      • invasive

      • Reserved for pts in whom ECHO is sub-optimal

    Severity of MR mitral valve during systolic phase

    Management of anesthesia
    Management of Anesthesia mitral valve during systolic phase

    Problems to be anticipated:

    • Pulmonary congestion/ edema

    • Atrial fibrillation/ thrombo-embolism

    • LV dysfunction: ↓ CO

    • Acute  in afterload following ET intubation & surgical stimulation  acute decompensation of LV

    • Bradycardia -  time for retrograde blood flow

    • Drug induced myocardial depression

    Anesthetic goals in MR mitral valve during systolic phasePrimary goals - Maintain forward systemic flow - Decrease the regurgitant fraction - Optimize RV function

    Anesthetic goals in ms and mr
    Anesthetic Goals in MS and MR mitral valve during systolic phase

    Technique of anesthesia in mr
    Technique of anesthesia In MR mitral valve during systolic phase

    Regional vs General Anesthesia in MR

    • Peripheral nerve blocks

      • Safe

      • Avoid intravascular drug injections (ultrasound/nerve stimulator guided blocks)

    • Central neuraxial blocks

      • Preload: ↓ HR: ↔/ ↑/ ↓, Contractility: ↔

        Afterload: ↓ Pulmonary vasculature: ↔

      • Mild/ Moderate MR (NYHA class I & II): SAB and epidural are well tolerated (avoid bradycardia)

      • Severe MR (NYHA class III & IV): Prefer GA over SAB and epidural


    Asymptomatic mitral valve during systolic phase

    Standard non-invasive







    Symptomatic pts or major surgery

    Standard non-invasive

    Serial ABG

    Invasive monitoring



    Echocardiography (TTE/TEE)

    Cardiac catheterization


    Management of ga
    Management of GA mitral valve during systolic phase

    Non-opioid induction agents mitral valve during systolic phase
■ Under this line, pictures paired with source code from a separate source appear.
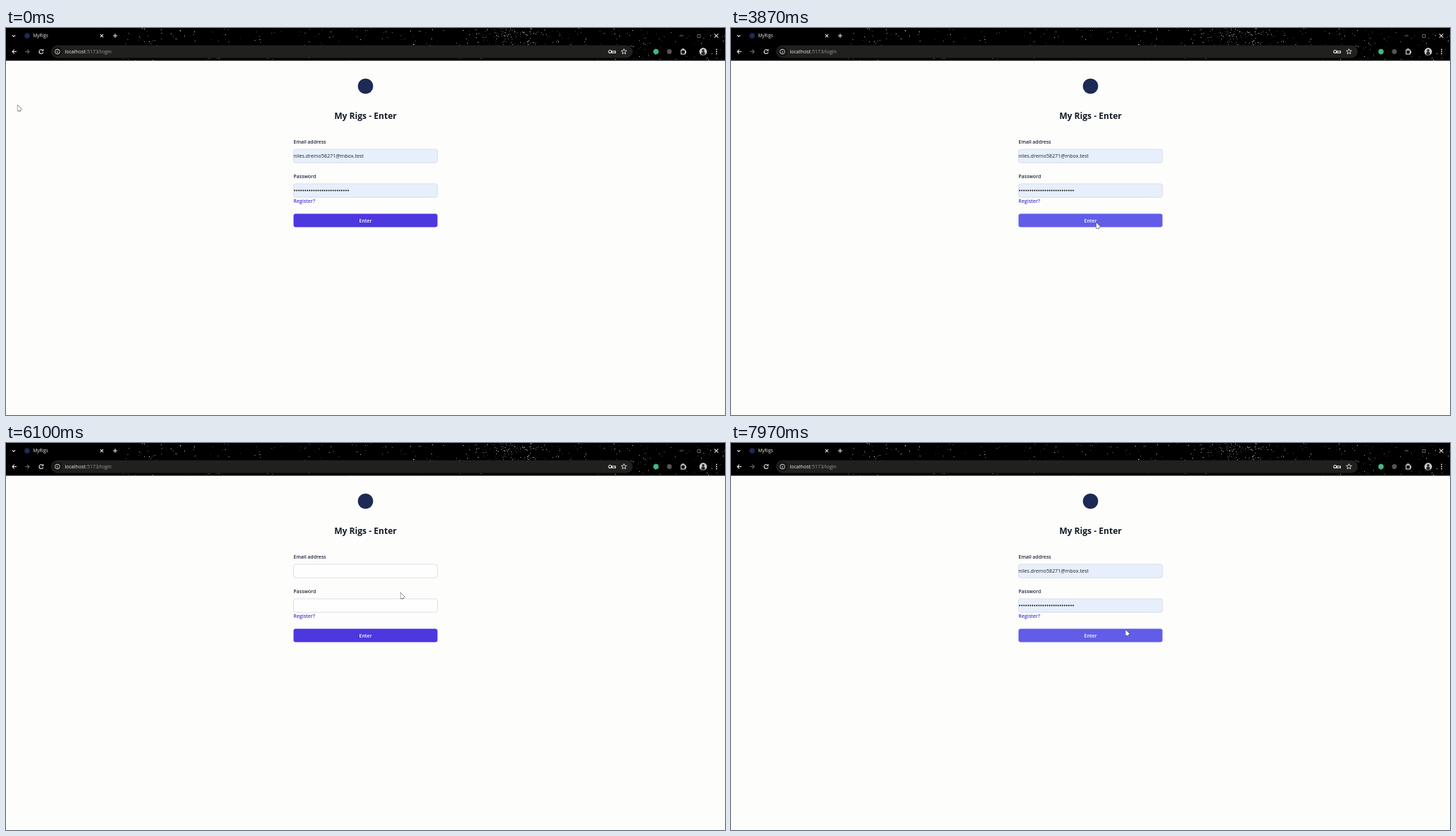
Write an HTML page with a canvas that moves like this. It is 1021x549 px and loops after 8000 ms.

```html
<!DOCTYPE html>
<html lang="en">
<head>
<meta charset="utf-8">
<title>Login</title>
<style>
  html, body { margin: 0; width: 100%; height: 100%; overflow: hidden; background: #fdfdfc; }
  canvas { display: block; }
</style>
</head>
<body>
<canvas id="stage" width="1021" height="549"></canvas>
<script>
const ctx = document.getElementById('stage').getContext('2d');
const W = 1021, H = 549, BAR = 46.4, LOOP = 8000, TAU = Math.PI * 2;
const FONT = '"Open Sans", "Noto Sans", sans-serif';
const LEFT = 408.3, WIDTH = 204.4, HEIGHT = 19.2, MID = W / 2;
const EMAIL_Y = 172, PASS_Y = 221, BUTTON_Y = 263.4;
const NAVY = '#1d2a55', LIGHT = '#e6e6e6', DIM = '#6a6a6a', INK = '#20283a';
const RELOAD = { x: 50, y: 33.5 };

// Pointer stops: arrival time and place
const stop = (at, x, y) => ({ at, x, y });
const STOPS = [
  stop(0, 16, 109),
  stop(500, 556, 284),
  stop(1360, 563, 334),
  stop(2370, 541, 313),
  stop(2830, 522, 312.5),
  stop(3430, 520, 292),
  stop(3930, 514, 234),
  stop(4870, 514, 283),
  stop(5480, 44, 30),
  stop(5900, 560, 212),
  stop(6500, 588, 184),
  stop(6800, 586, 195),
  stop(7470, 560, 206),
  stop(7970, 560, 264.5)
];

function random(seed) {
  return () => (seed = (seed * 16807) % 2147483647) / 2147483647;
}

// Even scatter plus a denser cloud around x = 722
const rnd = random(4127);
const stars = Array.from({ length: 480 }, (_, i) => {
  const cloud = i % 4 === 0;
  const x = cloud ? 722 + (rnd() + rnd() - 1) * 75 : 160 + (W - 160) * rnd();
  return { x: Math.floor(x), y: Math.floor(rnd() * (cloud ? 24 : BAR)), glow: 0.2 + 0.8 * rnd() ** 2 };
});

// Each move takes longer the farther it goes and ends on its stop
function pointerAt(t) {
  let { x, y } = STOPS[0];
  STOPS.slice(1).forEach((to, i) => {
    const from = STOPS[i];
    const span = 50 + 0.7 * Math.hypot(to.x - from.x, to.y - from.y);
    const p = Math.min(1, Math.max(0, 1 + (t - to.at) / span));
    const e = p * p * (3 - 2 * p);
    x += (to.x - from.x) * e;
    y += (to.y - from.y) * e;
  });
  return { x, y };
}

function text(str, x, y, size, color, weight = 400, align = 'left') {
  ctx.font = `${weight} ${size}px ${FONT}`;
  ctx.textAlign = align;
  ctx.fillStyle = color;
  ctx.fillText(str, x, y);
}

function disc(x, y, r, color) {
  ctx.fillStyle = color;
  ctx.beginPath();
  ctx.arc(x, y, r, 0, TAU);
  ctx.fill();
}

function ring(x, y, r, from = 0, to = TAU) {
  ctx.beginPath();
  ctx.arc(x, y, r, from, to);
  ctx.stroke();
}

function pen(color, width = 1.1) {
  ctx.strokeStyle = color;
  ctx.lineWidth = width;
}

function line(x, y, dx, dy) {
  ctx.beginPath();
  ctx.moveTo(x, y);
  ctx.lineTo(x + dx, y + dy);
  ctx.stroke();
}

function box(x, y, w, h, r, fill) {
  ctx.beginPath();
  ctx.roundRect(x, y, w, h, r);
  ctx.fillStyle = fill;
  ctx.fill();
}

function cross(x, y, r) {
  line(x - r, y - r, 2 * r, 2 * r);
  line(x - r, y + r, 2 * r, -2 * r);
}

function plus(x, y, r) {
  line(x - r, y, 2 * r, 0);
  line(x, y - r, 0, 2 * r);
}

// Corner at (x, y) with arms running toward angle a
function chevron(x, y, r, a) {
  const arm = d => [x + r * Math.cos(a + d), y + r * Math.sin(a + d)];
  ctx.beginPath();
  ctx.moveTo(...arm(Math.PI / 4));
  ctx.lineTo(x, y);
  ctx.lineTo(...arm(-Math.PI / 4));
  ctx.stroke();
}

function starIcon(x, y) {
  ctx.beginPath();
  for (let i = 0; i < 10; i++) {
    const a = i * TAU / 10 - TAU / 4, r = i % 2 ? 1.8 : 4;
    ctx.lineTo(x + r * Math.cos(a), y + r * Math.sin(a));
  }
  ctx.closePath();
  ctx.stroke();
}

function drawTabs() {
  ctx.fillStyle = '#000';
  ctx.fillRect(0, 0, W, BAR);
  for (const s of stars) {
    ctx.fillStyle = `rgba(240,240,240,${s.glow})`;
    ctx.fillRect(s.x, s.y, 1, 1);
  }
  const y = 11;
  disc(30, y, 3.8, NAVY);
  text('MyRigs', 38.4, y + 2.4, 6.5, LIGHT);
  pen(LIGHT);
  chevron(11, y + 1.2, 3, -TAU / 4);
  cross(136, y, 2.1);
  plus(155, y, 3);
  cross(1008.7, y, 2.7);
  pen(DIM, 1);
  line(956.5, y, 5.5, 0);
  ctx.strokeRect(982, y - 1.5, 4, 4);
}

function drawToolbar(hover, loading) {
  const { x, y } = RELOAD;
  pen(LIGHT);
  line(9, y, 6, 0);
  chevron(9, y, 4, 0);
  pen(DIM);
  line(27, y, 6, 0);
  chevron(33, y, 4, TAU / 2);

  if (hover) disc(x, y, 8.3, '#3b3b3b');
  pen(LIGHT);
  ring(x, y, 2.9, 0.3, 5.4);
  chevron(x + 2.9, y - 1.2, 2.4, TAU * 5 / 8);

  box(64, y - 9, 826, 18, 9, '#20211f');
  disc(73, y, 6.6, '#141512');
  pen(LIGHT, 0.9);
  ring(73, y, 3.4);
  line(73, y - 0.5, 0, 2.4);
  line(73, y - 2.1, 0, 0.8);
  starIcon(877.5, y);

  const host = 'localhost';
  text(host, 83.4, y + 2.7, 7.1, '#e8e8e8');
  text(':5173/login', 83.4 + ctx.measureText(host).width, y + 2.7, 7.1, '#989898');

  pen(LIGHT);
  ring(857.8, y, 2);
  ctx.strokeRect(860.5, y - 0.6, 5, 2.4);

  disc(923, y, 3.8, loading ? '#858585' : '#3fb984');
  disc(942, y, 3.4, '#555');

  ctx.strokeRect(958.7, y - 2.3, 5.6, 5.8);
  ring(961.4, y - 2.6, 1.3, TAU / 2, TAU);
  ring(964.4, y + 0.5, 1.3, -TAU / 4, TAU / 4);

  disc(990, y, 5.4, '#c9cbc9');
  disc(990, y - 1.8, 1.8, '#292929');
  disc(990, y + 2.4, 2.6, '#292929');
  for (let i = -1; i <= 1; i++) disc(1009, y + i * 3, 0.9, LIGHT);
}

function drawField(label, y, filled, focused) {
  text(label, LEFT, y - 8, 6.9, INK, 600);
  box(LEFT, y, WIDTH, HEIGHT, 3, filled ? '#e7effc' : '#fefefe');
  pen(focused ? '#17104e' : '#d3d7dc', focused ? 1.6 : 0.8);
  ctx.stroke();
}

function drawForm(filled, focused, hover) {
  disc(MID, 82.5, 10.8, NAVY);
  text('My Rigs - Enter', MID, 129.3, 12.1, '#151b28', 700, 'center');
  drawField('Email address', EMAIL_Y, filled, focused);
  drawField('Password', PASS_Y, filled, false);
  if (filled) {
    text('niles.dremo58271@mbox.test', LEFT, EMAIL_Y + 12.1, 7.15, '#202124');
    for (let i = 0; i < 26; i++) disc(409.9 + i * 3.04, PASS_Y + 9.6, 1, '#111');
  }
  text('Register?', LEFT, 247.9, 7, '#4b3bd2', 600);
  box(LEFT, BUTTON_Y, WIDTH, HEIGHT, 3, hover ? '#625de8' : '#4d37df');
  text('Enter', MID, BUTTON_Y + 12.2, 6.9, '#fff', 600, 'center');
}

function drawBeam(x, y) {
  pen('#222', 0.9);
  line(x, y - 4, 0, 8);
  for (const end of [-4, 4]) line(x - 1.8, y + end, 3.6, 0);
}

// Arrow head with a short tail, outlined in dark
function drawArrow(x, y) {
  const tail = (color, width) => {
    pen(color, width);
    line(x + 2.4, y + 5.5, 1.6, 3.8);
  };
  tail('#2a2a2a', 2.5);
  ctx.beginPath();
  ctx.moveTo(x + 0.4, y + 0.4);
  ctx.lineTo(x + 0.4, y + 8.8);
  ctx.lineTo(x + 6.2, y + 6.4);
  ctx.closePath();
  pen('#2a2a2a', 0.9);
  ctx.stroke();
  ctx.fillStyle = '#fff';
  ctx.fill();
  tail('#fff', 1.1);
}

function draw(t) {
  const { x, y } = pointerAt(t);
  const over = (top, height) => x >= LEFT && x <= LEFT + WIDTH && y >= top && y < top + height;
  const loading = t >= 5540 && t < 5740;
  const filled = t < 5540 || t >= 7320;
  const focused = t >= 6440 && t < 7700;

  ctx.fillStyle = '#fdfdfc';
  ctx.fillRect(0, 0, W, H);
  drawTabs();
  drawToolbar(Math.hypot(x - RELOAD.x, y - RELOAD.y) < 9, loading);
  drawForm(filled, focused, over(BUTTON_Y, HEIGHT));
  const beam = over(EMAIL_Y, 25) || over(PASS_Y, HEIGHT);
  (beam ? drawBeam : drawArrow)(x, y);
}

function frame() {
  draw(performance.now() % LOOP);
  requestAnimationFrame(frame);
}
frame();
</script>
</body>
</html>
```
    Muscle relaxants1
    Muscle Relaxants mitral valve during systolic phase

    Maintenance mitral valve during systolic phase

    Narcotic oxygen relaxant technique

    Use of N2O – declined

    Summary of mr
    Summary of MR mitral valve during systolic phase

    • 90% of Rheumatic MR are associated with MS

    • LV has to deal with large volume- only a fraction goes to systemic circulation

    • Patient may present with CHF, pulmonary edema & LV dysfunction

    • Patients may be on diuretics, digitalis & anticoagulants- to be managed as per patients condition and guidelines.

    • Bradycardia has to be avoided at any cost

    • Systemic vascular resistance (afterload) should be kept slightly low

    • Preload should me maintained

    • NYHA I & II :- neuraxial block or GA

    • NYHA III & IV :- GA preferred over neuraxial block

    Summary mitral valve during systolic phase

    • Valvular heart disease poses challenge during anesthesia

    • We should know pathophysiology of each valvular heart diseases

    • Most of the time, valvular heart diseases occur in combination

    • Our aim is to maintain normal cardiac output & tissue perfusion by regulating heart rate/rhythm, preload, afterload, myocardial contractility.

    • Use of regional anesthesia is not contraindicated in theses patients, but proper patients selection & precaution are must.

    References mitral valve during systolic phase

    • Kaplan’s Cardiac Anesthesia; 5th edition

    • Miller’s Anesthesia; 7th edition

    • Clinical Anesthesia; Barash, Cullen, Stoelting, 5th edition

    • Stoelting’s Anesthesia & Co-existing Disease; 5th edition

    • Harrison’s Internal Medicine; 17th edition

    • Wylie & Churchill- Davidson’s A Practice of Anesthesia; 7th edition

    • Clinical Anesthesia; Morgan 4th edition

    Thank you
    Thank you mitral valve during systolic phase